→ Exercise requirements
Where the string "ICONS" appears in a line of the data, show that line.

-- Opening Marker --

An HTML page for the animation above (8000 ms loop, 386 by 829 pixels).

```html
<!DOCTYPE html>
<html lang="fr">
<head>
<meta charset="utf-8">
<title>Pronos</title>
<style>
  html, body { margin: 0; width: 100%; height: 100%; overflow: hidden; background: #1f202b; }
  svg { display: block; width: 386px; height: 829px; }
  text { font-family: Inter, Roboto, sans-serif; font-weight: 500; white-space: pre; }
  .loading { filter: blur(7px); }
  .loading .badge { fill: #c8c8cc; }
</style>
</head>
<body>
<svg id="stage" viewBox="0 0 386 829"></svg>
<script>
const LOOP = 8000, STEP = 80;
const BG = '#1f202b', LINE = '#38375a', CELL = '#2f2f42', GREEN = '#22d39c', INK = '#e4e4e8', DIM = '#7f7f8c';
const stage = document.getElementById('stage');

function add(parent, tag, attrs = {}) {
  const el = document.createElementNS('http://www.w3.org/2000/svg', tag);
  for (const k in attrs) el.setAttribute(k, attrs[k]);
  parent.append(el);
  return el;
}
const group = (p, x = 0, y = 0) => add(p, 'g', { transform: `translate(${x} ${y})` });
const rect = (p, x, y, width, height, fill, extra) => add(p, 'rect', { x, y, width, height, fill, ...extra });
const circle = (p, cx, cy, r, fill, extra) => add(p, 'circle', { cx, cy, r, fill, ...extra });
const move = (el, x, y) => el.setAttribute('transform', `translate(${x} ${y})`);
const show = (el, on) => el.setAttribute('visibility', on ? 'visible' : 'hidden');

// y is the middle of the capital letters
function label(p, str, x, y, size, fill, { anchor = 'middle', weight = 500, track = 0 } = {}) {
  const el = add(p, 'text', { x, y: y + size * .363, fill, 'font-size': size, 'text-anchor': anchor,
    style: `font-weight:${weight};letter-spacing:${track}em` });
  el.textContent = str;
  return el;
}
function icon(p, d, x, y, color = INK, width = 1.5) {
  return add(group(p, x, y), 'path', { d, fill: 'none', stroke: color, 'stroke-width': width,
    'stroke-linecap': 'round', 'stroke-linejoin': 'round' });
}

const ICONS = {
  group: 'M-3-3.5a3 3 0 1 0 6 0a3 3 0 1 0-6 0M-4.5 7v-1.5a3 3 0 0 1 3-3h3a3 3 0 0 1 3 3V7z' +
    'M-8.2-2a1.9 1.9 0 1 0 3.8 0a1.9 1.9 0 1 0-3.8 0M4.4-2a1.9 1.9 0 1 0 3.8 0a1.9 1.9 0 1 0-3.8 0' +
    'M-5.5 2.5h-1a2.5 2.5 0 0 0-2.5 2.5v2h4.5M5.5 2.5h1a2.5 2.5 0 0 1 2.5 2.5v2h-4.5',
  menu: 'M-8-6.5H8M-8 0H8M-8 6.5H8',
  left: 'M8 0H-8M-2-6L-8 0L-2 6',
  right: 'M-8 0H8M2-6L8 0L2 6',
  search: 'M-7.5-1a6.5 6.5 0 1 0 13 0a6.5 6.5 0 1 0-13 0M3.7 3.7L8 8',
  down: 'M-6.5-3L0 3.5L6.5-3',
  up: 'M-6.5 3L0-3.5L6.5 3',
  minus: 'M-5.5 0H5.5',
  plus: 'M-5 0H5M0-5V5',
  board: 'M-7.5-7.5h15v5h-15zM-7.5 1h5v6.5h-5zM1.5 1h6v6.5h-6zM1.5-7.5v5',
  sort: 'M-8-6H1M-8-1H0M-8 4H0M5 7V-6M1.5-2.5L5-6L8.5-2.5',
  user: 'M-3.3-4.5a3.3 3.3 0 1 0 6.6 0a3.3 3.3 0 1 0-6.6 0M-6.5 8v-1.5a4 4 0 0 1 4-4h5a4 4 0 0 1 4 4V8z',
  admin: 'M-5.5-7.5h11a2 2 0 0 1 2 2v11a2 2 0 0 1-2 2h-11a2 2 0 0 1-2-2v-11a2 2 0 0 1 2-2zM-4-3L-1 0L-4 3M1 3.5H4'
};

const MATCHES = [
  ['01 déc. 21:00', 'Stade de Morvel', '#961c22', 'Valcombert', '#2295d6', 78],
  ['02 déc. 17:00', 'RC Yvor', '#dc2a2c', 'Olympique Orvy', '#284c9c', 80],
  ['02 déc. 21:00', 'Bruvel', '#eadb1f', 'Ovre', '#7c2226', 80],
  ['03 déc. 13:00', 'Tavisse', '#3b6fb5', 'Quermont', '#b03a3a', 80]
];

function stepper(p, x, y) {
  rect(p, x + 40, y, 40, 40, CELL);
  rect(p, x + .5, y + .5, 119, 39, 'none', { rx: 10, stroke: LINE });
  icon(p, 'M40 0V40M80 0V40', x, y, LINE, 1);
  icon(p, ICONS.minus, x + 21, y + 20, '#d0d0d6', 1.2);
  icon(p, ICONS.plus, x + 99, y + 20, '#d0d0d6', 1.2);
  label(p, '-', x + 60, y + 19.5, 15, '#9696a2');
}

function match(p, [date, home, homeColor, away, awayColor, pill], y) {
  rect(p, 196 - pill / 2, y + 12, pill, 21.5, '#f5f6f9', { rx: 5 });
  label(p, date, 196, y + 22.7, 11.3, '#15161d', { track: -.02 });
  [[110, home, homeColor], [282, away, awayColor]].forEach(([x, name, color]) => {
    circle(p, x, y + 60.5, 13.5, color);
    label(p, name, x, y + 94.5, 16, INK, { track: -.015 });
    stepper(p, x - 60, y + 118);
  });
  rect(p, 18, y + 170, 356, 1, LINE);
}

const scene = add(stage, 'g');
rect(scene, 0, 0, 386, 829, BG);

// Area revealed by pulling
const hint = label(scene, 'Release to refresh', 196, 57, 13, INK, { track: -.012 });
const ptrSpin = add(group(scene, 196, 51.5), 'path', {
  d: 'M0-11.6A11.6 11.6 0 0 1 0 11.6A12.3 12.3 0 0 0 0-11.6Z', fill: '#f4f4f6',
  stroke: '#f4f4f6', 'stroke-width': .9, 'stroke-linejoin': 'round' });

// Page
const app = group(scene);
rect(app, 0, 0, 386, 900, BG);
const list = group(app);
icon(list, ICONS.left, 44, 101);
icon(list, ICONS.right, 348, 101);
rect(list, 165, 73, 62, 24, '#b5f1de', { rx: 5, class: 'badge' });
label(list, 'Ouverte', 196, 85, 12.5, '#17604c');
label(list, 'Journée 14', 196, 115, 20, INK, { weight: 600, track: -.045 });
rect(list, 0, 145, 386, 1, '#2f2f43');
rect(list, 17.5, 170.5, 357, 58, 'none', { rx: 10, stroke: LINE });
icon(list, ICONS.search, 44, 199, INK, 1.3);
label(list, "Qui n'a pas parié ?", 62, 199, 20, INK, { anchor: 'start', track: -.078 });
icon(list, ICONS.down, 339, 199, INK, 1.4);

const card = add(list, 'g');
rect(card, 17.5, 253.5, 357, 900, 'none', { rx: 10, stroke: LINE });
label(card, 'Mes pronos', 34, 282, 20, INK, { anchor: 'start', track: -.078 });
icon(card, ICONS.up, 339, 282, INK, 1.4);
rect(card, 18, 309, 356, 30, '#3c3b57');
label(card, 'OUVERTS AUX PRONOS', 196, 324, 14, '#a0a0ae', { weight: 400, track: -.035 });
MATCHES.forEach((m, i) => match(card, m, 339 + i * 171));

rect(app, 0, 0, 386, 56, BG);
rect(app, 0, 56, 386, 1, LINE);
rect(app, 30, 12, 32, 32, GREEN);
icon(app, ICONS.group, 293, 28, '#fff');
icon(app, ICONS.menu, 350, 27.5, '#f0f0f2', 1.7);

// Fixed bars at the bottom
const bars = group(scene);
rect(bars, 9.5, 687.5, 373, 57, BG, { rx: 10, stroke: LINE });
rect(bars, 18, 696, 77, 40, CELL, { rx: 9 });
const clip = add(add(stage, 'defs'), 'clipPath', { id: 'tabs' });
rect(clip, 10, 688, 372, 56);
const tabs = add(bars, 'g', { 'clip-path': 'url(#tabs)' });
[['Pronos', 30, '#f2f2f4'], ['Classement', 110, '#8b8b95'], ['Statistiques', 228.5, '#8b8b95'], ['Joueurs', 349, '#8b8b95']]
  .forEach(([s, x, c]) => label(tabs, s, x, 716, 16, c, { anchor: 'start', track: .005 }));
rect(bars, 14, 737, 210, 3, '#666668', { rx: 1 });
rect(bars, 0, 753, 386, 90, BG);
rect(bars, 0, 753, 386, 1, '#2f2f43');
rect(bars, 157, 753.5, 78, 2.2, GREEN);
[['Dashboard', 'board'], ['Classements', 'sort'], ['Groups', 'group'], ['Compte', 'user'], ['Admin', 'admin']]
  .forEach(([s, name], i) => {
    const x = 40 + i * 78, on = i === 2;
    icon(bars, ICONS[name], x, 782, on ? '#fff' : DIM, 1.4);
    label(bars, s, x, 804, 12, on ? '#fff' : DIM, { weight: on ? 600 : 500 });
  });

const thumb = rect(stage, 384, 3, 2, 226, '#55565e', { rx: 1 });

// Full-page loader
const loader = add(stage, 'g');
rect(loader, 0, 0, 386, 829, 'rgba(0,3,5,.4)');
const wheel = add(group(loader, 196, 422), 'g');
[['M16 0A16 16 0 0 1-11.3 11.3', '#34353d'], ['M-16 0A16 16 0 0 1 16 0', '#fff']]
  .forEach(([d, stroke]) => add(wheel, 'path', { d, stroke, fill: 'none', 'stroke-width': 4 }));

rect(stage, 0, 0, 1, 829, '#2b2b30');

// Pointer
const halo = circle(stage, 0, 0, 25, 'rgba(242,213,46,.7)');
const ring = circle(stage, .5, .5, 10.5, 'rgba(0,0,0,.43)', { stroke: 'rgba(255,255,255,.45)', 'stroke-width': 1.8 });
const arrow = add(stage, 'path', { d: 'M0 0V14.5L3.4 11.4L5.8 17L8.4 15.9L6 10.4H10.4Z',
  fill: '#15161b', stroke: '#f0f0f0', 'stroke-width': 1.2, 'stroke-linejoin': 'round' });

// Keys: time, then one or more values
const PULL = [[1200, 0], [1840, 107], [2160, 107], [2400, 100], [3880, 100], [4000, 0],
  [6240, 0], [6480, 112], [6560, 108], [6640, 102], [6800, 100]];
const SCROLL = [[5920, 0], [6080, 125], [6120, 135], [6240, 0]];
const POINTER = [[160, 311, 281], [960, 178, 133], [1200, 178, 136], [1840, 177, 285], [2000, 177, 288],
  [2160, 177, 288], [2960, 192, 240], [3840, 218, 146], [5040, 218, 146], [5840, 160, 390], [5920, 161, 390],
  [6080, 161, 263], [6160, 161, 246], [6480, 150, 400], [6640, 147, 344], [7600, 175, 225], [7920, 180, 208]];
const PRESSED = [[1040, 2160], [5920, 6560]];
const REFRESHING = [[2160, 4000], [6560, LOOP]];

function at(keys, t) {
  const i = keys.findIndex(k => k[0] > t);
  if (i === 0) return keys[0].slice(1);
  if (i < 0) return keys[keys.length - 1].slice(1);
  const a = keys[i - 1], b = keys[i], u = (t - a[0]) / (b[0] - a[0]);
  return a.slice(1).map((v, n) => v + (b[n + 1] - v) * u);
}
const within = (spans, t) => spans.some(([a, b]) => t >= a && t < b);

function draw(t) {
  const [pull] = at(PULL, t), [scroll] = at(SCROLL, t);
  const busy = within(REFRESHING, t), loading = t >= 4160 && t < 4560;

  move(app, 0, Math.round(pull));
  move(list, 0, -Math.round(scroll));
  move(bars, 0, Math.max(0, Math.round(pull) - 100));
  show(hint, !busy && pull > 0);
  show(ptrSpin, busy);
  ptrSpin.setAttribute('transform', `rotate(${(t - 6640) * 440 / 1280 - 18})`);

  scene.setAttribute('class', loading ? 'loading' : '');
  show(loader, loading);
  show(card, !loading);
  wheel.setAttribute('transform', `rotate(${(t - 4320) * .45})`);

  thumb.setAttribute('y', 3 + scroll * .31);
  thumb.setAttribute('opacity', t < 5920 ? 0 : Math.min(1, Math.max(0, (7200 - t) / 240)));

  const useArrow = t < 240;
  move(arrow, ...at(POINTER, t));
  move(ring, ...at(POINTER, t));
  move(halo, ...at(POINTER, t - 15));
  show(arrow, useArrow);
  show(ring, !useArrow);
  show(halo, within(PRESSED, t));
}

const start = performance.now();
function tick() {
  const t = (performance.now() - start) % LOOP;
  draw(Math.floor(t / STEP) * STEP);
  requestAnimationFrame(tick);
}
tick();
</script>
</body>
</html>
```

-- Closing Marker --

→ Result of the exercise
const ICONS = {
  icon(p, ICONS.minus, x + 21, y + 20, '#d0d0d6', 1.2);
  icon(p, ICONS.plus, x + 99, y + 20, '#d0d0d6', 1.2);
icon(list, ICONS.left, 44, 101);
icon(list, ICONS.right, 348, 101);
icon(list, ICONS.search, 44, 199, INK, 1.3);
icon(list, ICONS.down, 339, 199, INK, 1.4);
icon(card, ICONS.up, 339, 282, INK, 1.4);
icon(app, ICONS.group, 293, 28, '#fff');
icon(app, ICONS.menu, 350, 27.5, '#f0f0f2', 1.7);
    icon(bars, ICONS[name], x, 782, on ? '#fff' : DIM, 1.4);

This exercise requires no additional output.